Monday, 28 March 2016

Phase One Inquiry

As part of the 'Phase One Inquire' stage of our integrated curriculum model, the children are guided through the College Street research cycle.  The children in GRi11 2.0 completed an inquiry on the impact of sugar.  As the children move through this process at the start of the year, teachers co-construct this cycle with the children by describing the thinking process of great researchers.  This is crucial for developing the children's ability to inquire independently and interdependently throughout the rest of the year.

Friday, 25 March 2016

Learning Spaces in GRi11 2.0

This year the children in GRi11 2.0 used their knowledge of Hauora to design a learning environment that suited the needs of different learners in the class and different types of learning.

"I'm learning in GRi11 2.0 and we have four different learning spaces. We have the main space called 'The Hub'. There is another learning space called 'The Hangout'. The hangout is for people who want to talk and have group meetings. We also have a little hallway called 'The Hall of Fame'. Last but not least, my favourite place in the whole classroom is 'The Hideout'. The hideout is a place for people who just want it to be silent in the class so they just shut the door and be quiet. These four learning spaces can all be used in different situations. I really like learning in GRi11 2.0!" Kristy, 10 years old.

Wednesday, 24 February 2016

Update - Building our Learning Community

Our children were motivated and excited about ‘building’ their own learning space!
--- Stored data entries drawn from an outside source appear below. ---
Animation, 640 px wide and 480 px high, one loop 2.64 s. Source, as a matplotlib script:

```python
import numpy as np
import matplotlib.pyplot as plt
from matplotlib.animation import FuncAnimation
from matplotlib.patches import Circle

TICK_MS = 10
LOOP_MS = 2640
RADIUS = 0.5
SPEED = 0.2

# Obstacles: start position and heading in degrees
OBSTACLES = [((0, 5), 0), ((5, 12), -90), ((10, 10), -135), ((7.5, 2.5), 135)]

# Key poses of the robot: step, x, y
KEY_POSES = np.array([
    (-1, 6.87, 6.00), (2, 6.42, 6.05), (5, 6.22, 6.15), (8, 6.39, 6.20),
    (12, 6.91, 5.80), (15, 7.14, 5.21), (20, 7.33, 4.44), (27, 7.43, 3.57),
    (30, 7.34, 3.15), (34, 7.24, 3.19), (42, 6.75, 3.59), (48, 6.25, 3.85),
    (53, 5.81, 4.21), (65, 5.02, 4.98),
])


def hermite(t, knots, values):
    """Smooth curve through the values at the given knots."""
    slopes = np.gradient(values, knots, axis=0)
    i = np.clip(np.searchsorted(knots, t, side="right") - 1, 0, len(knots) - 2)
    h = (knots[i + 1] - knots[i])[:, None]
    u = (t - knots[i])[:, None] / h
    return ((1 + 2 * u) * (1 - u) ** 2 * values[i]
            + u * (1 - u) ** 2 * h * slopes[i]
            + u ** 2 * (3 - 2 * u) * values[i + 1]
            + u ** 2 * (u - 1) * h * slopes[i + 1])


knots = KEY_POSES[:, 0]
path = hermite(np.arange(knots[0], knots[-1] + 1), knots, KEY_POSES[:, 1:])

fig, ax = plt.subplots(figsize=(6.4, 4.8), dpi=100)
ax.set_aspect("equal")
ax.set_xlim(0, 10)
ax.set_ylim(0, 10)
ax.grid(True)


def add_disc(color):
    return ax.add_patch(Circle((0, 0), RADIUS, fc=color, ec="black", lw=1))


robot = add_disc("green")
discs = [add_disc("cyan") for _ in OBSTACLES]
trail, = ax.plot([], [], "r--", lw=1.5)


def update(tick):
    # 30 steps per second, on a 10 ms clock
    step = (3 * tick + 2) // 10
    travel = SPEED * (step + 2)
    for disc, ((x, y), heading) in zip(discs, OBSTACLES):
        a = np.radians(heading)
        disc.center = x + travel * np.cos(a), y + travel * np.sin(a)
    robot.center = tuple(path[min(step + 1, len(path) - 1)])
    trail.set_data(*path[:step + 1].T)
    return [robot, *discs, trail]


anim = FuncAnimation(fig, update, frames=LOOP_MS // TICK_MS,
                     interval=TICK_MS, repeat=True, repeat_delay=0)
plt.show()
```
They were empowered to make decisions about which furniture to use and how to arrange it. The children created floor plans and discussed their ideas as a class before setting up their spaces for learning.

Andrea and Krisy shared a selection of images to inspire the children to think of different ideas when they were designing their learning environment for 2016.

In the first few weeks of school, the children completed a range of different tasks to get to know each other, including player profiles, artworks, team challenges and sharing family traditions.

The children started to explore the learning culture of their classroom by responding to a range of provocative statements. 
For example: 
  • We all learn the same way.
  • It is my teacher's responsibility to make me learn.
  • Everyone needs to sit at a desk to learn.
  • The teachers should make all of the decisions in our classroom.
  • We all need the same things to be able to learn.
  • I can only learn when I am told what to do.
  • You need to work in silence to be able to learn.
  • I am too young to manage my own learning.
As part of these discussions, classes developed their own treaty for 2016.

This process allowed the children and teachers to establish shared ownership for the learning culture and environment.

Tuesday, 9 February 2016

Mindcraft - Building our Learning Community in 2016

We have started 2016 with our own version of ‘Minecraft’, a computer game our children love to play!  When the children arrived at school, they noticed signs saying ‘Mindcraft’. The children completed a player profile at the start of the day.  The furniture was stacked in the classrooms and the walls were empty.  Our children are going to be fully involved in building a successful learning community in their classroom.  Children will get to know each other, be actively involved in setting up their environment for learning, and develop an understanding themselves as a learner. 

The big idea of our integrated unit in Term One is ‘Hauora’ (Well-being).  Throughout the term our children will develop an understanding of the four dimensions of Hauora (Physical, Social, Mental and Emotional, and Spiritual).  All four dimensions together make us strong, healthy, and happy.  After morning tea, the children played a game of ‘Mindcraft’. The children had to complete challenges from each dimension of Hauora. Each class was set the challenge of designing and building their learning space by incorporating the dimensions of Hauora.  By ensuring the children are part of the decision-making process, we create a learning community where our children feel a sense of belonging and ownership and establish a strong culture of learning.